> [Brief]: How many of the lines below include "ellipse"? Give the number and no other words.

Start of Block

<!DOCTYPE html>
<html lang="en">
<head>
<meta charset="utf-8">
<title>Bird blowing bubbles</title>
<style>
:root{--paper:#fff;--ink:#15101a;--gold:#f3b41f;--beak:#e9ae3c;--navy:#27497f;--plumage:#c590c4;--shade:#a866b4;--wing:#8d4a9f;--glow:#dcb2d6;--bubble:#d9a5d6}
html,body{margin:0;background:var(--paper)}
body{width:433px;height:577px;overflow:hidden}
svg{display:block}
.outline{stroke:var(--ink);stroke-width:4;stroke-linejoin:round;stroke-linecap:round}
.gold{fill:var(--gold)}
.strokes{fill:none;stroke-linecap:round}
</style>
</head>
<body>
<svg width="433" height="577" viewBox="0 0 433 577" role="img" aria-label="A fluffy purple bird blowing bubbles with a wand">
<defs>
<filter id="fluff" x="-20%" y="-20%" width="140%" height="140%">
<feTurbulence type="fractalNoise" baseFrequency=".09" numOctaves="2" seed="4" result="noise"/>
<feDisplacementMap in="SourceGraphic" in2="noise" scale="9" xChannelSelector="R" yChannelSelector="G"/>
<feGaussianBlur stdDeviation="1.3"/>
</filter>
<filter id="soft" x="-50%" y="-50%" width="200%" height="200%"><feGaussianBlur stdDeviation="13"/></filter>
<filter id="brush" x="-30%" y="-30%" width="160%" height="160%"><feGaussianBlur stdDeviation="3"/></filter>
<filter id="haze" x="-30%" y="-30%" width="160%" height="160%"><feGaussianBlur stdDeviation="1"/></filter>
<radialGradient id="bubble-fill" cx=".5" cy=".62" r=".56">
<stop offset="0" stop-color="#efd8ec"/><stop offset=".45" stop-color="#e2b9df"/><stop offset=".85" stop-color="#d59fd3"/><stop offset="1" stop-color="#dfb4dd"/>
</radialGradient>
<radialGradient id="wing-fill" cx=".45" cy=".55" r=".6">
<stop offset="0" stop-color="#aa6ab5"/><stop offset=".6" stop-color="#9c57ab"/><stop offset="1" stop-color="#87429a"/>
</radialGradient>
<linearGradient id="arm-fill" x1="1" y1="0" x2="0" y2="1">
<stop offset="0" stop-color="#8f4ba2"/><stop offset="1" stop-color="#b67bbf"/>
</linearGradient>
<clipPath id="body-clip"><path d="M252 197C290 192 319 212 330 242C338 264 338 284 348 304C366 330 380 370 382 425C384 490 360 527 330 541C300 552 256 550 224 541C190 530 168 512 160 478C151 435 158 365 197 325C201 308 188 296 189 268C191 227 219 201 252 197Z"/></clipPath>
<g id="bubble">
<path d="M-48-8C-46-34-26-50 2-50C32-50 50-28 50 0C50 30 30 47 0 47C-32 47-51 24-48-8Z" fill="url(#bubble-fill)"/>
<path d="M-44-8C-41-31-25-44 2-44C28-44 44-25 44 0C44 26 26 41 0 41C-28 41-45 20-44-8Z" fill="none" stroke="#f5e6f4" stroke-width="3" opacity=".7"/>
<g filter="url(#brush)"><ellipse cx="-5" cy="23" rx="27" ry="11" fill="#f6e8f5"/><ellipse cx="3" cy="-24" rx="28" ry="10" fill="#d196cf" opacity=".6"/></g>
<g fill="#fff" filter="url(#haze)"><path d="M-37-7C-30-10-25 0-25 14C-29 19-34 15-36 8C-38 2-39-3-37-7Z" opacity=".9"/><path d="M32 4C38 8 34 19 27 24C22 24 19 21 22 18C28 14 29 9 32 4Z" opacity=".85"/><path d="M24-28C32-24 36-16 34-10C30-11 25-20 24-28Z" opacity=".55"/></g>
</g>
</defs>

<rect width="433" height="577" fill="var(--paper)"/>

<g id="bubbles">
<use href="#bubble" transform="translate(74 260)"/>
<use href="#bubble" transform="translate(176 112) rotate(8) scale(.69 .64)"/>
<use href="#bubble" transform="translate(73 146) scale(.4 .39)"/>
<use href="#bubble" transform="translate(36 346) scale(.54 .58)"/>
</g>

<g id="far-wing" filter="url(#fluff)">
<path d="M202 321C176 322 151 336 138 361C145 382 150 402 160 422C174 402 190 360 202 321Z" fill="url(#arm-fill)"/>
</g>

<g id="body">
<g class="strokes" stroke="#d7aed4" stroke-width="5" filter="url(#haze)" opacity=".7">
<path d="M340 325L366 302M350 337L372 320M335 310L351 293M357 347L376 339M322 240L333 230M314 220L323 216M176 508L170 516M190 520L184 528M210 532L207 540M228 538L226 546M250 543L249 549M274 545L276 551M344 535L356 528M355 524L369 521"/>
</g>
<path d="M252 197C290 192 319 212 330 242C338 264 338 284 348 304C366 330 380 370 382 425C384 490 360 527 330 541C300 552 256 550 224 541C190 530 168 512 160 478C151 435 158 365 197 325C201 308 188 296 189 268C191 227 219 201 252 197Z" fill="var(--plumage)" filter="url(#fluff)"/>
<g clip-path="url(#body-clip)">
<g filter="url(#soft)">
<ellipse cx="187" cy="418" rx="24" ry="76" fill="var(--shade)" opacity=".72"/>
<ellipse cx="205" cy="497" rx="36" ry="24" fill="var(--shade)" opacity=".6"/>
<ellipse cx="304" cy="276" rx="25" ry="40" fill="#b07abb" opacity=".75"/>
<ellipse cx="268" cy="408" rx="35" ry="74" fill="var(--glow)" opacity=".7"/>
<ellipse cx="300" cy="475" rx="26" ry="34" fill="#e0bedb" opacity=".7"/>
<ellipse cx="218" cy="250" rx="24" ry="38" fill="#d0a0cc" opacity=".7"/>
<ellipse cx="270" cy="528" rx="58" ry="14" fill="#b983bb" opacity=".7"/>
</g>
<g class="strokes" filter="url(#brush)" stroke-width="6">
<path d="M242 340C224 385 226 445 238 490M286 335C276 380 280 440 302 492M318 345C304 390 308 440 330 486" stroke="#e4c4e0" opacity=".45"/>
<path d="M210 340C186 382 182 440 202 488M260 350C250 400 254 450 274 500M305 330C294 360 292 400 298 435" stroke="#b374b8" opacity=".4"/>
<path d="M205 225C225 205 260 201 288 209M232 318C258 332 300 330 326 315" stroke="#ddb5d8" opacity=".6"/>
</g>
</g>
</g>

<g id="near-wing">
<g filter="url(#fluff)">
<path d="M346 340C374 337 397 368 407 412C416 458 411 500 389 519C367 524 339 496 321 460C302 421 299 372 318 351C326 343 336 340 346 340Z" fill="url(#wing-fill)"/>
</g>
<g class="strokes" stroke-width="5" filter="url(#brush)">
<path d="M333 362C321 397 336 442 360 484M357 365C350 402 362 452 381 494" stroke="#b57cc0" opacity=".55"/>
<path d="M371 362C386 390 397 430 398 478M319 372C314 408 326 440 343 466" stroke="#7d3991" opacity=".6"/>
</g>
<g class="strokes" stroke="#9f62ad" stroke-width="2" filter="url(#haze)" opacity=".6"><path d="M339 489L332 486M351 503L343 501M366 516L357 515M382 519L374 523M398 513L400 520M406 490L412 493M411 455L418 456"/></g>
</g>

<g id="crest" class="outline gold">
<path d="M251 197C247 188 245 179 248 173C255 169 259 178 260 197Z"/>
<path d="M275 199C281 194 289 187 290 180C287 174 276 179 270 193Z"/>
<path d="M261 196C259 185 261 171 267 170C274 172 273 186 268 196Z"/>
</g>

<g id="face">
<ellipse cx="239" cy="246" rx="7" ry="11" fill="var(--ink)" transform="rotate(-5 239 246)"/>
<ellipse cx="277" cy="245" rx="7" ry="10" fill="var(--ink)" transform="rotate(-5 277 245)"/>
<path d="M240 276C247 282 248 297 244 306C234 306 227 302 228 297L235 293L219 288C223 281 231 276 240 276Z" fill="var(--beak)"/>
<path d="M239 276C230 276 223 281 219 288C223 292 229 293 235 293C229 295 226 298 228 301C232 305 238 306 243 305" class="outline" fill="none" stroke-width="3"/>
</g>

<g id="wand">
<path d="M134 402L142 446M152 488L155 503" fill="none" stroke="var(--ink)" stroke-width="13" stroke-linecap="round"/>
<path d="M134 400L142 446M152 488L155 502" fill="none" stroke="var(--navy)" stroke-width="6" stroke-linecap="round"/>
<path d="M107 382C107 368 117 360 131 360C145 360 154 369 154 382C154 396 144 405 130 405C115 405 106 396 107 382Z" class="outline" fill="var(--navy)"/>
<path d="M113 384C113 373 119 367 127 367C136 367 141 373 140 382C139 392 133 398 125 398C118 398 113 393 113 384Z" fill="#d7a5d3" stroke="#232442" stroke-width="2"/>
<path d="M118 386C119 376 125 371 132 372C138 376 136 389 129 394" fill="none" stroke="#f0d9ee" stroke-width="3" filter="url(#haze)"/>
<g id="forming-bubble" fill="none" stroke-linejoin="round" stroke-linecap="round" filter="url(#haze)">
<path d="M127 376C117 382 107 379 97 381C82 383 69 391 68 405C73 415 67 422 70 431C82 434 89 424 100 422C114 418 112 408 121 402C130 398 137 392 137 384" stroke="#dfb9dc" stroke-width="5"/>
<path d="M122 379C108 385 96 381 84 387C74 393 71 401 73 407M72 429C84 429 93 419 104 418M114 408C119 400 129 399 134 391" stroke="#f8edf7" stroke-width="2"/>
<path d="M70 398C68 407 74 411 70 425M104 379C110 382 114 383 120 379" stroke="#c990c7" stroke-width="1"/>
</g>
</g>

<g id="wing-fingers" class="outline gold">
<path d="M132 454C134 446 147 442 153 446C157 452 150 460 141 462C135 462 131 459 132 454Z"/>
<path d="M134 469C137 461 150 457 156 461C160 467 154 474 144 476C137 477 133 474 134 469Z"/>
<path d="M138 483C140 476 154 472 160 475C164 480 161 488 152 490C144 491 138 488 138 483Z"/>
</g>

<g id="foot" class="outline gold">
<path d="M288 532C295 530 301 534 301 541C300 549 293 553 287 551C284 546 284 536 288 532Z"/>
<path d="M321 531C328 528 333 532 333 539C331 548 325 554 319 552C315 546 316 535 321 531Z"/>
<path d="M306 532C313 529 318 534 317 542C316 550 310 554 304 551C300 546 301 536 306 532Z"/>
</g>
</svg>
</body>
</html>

End of Block

> [Output below]: 10